Case in point, watching Jane pick up litter was like watching a skilled carpenter.  She picked the petals up with quick, expert fingers, grabbing one, rolling it into her palms, grabbing another and then when she had a small stuck tucked into her hand, tossing it into the litter bucket. Something to see.  

“I mean it’s not killing the plants or animals. At least I don’t think so. I’m sure some birds choke on them, but I haven’t seen it. I have seen them work their way into nests though. But it gets into the dirt though and piles up. Take a rake and drag through this grass, you’ll lift up a half-dozen kinds of photo confetti,” she said. “I found one the other day, must have been a graduation picture. From 2015.” She cursed again.  

I stood watching her, not sure if I should help or stand there. Instead, I thought of a question to ask.  

“What do you want people to do? Call to action and all that.”

At that moment, she let loose a string of curses so colorful that George Carlin might have blushed.  Jane wasn’t just pissed, she was livid. She slapped her leg and stood up, leaving the majority of the petals there.  

“Every time I catch myself picking it up and then I have to stop. Picking up crap is automatic. But I want people to see it,” she said.  She stood back up, slapping her hands on her jeans and walked back to the Gator.

“Did you get your photos?” she asked.  

“I did.”

She stopped and whirled on me. “But not of me, right? Or the park? I don’t want to hear about this. And I know a couple supers check out your site,” she said. “They’ll figure out it was me, of course, but it won’t be on record.”

“Plausible deniability,” I said. “One hundred percent.”

“Good deal,” she said.  

I started to ask my question again, but she cut me off.  

“I know. But I don’t know. How about f—–g STOP. That’s what I want,” She shrugged. “Probably won’t happen. It’s not the fault of the people, I don’t think. Not the families or newlyweds or couples. Or the kids getting graduation photos,” she said.  “I hate that blame game s–t, but I guess if I dragged you out here, I need to aim my finger at someone.”

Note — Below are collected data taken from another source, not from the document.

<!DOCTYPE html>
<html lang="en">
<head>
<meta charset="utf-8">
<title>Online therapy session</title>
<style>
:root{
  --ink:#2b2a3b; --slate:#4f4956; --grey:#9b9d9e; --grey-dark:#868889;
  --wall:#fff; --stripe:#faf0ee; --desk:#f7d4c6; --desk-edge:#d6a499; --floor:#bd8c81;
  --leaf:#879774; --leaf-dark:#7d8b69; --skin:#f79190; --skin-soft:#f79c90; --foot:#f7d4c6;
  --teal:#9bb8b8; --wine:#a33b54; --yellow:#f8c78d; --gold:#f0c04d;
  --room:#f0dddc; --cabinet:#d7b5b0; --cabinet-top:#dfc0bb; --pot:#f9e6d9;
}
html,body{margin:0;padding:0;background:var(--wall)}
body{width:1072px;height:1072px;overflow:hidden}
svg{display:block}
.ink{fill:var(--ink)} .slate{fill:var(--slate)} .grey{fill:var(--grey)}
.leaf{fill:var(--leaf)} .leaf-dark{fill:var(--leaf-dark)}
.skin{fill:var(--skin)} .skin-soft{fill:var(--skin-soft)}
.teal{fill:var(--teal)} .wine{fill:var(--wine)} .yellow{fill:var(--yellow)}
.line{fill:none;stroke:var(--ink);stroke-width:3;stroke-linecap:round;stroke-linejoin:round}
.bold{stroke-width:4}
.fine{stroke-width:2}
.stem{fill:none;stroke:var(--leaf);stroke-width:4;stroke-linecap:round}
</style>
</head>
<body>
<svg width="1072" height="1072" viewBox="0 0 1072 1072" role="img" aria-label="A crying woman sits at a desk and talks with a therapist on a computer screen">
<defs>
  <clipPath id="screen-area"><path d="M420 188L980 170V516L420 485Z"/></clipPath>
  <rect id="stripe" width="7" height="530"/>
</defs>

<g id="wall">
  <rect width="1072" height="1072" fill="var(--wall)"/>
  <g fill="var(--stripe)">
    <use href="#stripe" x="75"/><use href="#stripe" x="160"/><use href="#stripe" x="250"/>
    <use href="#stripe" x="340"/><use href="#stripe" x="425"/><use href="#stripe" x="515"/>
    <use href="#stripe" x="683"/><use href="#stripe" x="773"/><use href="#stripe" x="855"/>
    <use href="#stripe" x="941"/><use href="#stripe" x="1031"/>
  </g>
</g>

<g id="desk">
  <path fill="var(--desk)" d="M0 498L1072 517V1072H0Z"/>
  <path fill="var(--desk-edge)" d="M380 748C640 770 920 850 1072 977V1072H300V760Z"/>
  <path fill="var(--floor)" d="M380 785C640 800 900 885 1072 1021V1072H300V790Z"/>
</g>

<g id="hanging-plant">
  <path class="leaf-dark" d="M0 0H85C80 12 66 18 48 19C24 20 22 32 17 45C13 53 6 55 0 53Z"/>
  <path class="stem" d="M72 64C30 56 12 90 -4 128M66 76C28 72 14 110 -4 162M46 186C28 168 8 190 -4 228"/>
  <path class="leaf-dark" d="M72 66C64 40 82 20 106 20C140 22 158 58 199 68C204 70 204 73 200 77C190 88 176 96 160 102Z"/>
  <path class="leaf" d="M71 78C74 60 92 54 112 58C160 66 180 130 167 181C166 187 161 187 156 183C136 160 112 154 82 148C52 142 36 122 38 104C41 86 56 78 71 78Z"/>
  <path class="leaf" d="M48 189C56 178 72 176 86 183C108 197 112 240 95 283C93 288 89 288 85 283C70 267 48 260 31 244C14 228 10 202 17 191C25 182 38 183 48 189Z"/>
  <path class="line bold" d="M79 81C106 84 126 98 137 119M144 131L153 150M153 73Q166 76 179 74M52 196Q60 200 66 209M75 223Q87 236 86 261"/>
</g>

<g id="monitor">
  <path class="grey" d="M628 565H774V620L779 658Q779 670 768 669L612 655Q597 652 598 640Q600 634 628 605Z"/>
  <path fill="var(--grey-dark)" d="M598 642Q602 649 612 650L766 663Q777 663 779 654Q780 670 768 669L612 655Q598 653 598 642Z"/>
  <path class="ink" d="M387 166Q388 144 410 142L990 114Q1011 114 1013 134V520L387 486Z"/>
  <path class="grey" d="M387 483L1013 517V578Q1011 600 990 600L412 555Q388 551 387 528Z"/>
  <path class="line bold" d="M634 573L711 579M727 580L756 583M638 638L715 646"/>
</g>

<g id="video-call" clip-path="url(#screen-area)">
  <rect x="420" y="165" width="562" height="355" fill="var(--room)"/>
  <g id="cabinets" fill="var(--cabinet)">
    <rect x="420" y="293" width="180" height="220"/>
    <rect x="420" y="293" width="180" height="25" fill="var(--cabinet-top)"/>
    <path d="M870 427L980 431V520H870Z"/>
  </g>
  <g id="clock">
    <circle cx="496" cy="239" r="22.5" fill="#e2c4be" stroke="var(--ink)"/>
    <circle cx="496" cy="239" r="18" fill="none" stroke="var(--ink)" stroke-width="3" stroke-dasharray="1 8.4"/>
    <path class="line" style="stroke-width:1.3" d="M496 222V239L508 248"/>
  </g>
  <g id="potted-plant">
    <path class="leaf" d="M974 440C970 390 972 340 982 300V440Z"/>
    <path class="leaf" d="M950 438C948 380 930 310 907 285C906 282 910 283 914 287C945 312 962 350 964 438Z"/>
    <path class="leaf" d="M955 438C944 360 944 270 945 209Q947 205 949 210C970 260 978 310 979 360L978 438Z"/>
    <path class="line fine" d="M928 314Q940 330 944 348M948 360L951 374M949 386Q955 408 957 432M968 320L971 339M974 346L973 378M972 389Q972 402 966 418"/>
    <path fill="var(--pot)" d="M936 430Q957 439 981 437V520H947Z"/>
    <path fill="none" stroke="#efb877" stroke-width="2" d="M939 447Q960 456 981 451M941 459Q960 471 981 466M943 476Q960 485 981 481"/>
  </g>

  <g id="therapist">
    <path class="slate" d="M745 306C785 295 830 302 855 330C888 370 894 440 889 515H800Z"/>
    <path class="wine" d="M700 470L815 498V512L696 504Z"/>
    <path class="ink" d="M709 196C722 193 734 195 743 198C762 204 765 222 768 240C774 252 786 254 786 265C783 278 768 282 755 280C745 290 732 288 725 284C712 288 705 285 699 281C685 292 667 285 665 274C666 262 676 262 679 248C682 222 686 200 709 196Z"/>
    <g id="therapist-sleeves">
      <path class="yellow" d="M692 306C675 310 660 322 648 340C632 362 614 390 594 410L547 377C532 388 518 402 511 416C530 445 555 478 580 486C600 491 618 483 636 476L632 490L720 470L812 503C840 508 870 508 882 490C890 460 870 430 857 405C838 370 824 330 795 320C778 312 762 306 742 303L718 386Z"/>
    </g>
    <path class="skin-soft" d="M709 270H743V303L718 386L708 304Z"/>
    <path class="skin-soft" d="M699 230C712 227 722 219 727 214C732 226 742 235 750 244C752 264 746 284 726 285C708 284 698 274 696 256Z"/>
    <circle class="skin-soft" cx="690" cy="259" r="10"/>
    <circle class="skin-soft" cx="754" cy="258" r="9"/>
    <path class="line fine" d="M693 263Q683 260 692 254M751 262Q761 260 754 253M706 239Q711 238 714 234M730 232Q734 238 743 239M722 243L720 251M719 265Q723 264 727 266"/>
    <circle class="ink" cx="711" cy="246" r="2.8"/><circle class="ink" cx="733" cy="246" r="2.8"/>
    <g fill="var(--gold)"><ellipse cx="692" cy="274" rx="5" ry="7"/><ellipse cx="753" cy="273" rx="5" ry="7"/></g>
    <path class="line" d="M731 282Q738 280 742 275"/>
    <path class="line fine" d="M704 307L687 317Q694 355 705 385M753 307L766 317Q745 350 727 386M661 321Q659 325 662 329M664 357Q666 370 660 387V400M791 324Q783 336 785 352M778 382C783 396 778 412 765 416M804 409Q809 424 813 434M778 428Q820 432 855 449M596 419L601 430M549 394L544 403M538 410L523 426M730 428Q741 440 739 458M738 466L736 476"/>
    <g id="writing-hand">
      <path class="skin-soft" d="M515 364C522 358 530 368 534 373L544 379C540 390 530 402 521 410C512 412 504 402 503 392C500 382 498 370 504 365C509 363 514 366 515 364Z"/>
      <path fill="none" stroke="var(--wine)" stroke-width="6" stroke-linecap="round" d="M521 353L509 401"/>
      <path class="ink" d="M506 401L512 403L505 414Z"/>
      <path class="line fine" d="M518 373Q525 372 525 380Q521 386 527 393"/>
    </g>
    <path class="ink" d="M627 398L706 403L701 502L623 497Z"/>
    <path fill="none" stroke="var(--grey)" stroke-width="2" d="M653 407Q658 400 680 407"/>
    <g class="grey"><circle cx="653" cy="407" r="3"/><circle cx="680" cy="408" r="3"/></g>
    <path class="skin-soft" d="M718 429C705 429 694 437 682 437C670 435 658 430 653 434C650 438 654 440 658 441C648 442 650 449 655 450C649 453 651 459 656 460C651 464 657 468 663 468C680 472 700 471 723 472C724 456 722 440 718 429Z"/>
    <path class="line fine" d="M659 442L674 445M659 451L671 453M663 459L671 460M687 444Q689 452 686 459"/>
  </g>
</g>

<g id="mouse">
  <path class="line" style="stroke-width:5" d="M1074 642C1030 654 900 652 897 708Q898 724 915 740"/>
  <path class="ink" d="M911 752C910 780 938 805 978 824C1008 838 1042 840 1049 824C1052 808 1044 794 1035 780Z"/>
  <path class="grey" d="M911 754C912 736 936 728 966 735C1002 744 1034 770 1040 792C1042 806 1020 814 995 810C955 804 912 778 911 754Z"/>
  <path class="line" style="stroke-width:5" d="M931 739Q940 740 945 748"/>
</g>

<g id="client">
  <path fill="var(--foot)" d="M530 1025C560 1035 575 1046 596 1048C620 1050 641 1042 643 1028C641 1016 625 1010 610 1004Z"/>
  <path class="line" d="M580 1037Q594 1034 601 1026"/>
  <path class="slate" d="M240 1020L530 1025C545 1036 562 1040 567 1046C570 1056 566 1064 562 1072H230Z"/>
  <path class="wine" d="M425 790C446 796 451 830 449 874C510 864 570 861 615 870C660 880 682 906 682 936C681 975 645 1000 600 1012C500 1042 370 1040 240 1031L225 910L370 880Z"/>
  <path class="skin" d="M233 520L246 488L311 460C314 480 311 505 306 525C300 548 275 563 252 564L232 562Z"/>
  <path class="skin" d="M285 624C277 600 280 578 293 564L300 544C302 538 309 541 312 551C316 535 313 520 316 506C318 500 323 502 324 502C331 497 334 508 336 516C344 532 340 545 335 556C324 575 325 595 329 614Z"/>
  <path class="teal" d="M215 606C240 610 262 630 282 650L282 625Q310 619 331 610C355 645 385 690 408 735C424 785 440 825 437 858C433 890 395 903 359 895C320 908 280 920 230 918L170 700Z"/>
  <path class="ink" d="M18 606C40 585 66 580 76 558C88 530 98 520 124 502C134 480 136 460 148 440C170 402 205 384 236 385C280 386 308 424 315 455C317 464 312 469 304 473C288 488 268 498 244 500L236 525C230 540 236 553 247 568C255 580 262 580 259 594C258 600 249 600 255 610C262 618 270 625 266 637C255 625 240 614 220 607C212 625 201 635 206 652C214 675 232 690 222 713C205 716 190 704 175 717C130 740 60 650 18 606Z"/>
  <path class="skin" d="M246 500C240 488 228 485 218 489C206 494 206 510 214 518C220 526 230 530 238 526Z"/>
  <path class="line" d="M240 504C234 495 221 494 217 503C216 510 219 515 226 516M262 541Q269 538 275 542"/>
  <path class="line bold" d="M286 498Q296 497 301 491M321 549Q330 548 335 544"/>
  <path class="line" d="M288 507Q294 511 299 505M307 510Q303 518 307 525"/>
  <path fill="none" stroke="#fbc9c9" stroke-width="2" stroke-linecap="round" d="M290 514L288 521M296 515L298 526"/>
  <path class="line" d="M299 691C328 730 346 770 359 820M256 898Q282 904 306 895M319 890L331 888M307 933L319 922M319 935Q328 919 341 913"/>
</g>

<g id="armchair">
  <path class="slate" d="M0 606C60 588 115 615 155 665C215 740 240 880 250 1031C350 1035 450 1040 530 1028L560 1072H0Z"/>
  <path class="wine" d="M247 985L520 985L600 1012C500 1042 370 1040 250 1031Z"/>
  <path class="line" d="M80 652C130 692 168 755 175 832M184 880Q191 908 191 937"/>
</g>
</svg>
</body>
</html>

She tossed the litter bucket in the back of the Gator and slouched into the driver’s seat, hands draped over the steering wheel. “The photographers,” she said. “They know better. They buy the confetti, and I am sure there’s biodegradable options out there. If not, there should be. Either use that or don’t use anything. Or pick it up.”  She chuckled at that thought.

“One I saw brought out a piece of canvas, like a drop cloth,” Jane said. “Laid it down and tossed it on that. That’s okay. But I’ve only seen one use it. The rest…” She mimed tossing confetti into the air. “Out of sight, out of mind. Think of a nice way to say that. That’s all I’ve got for you.”  

“It’s plenty,” I said and when I looked down to tuck my notebook away, I heard the Gator start up and then whine away, shooting over the brick paths and back towards the barn.  

Now it was my turn to cuss.  It was almost a half-mile to the barn and my car. In ninety degree weather. I started walking.

Five minutes later, she came back on the Gator, smiling sheepishly.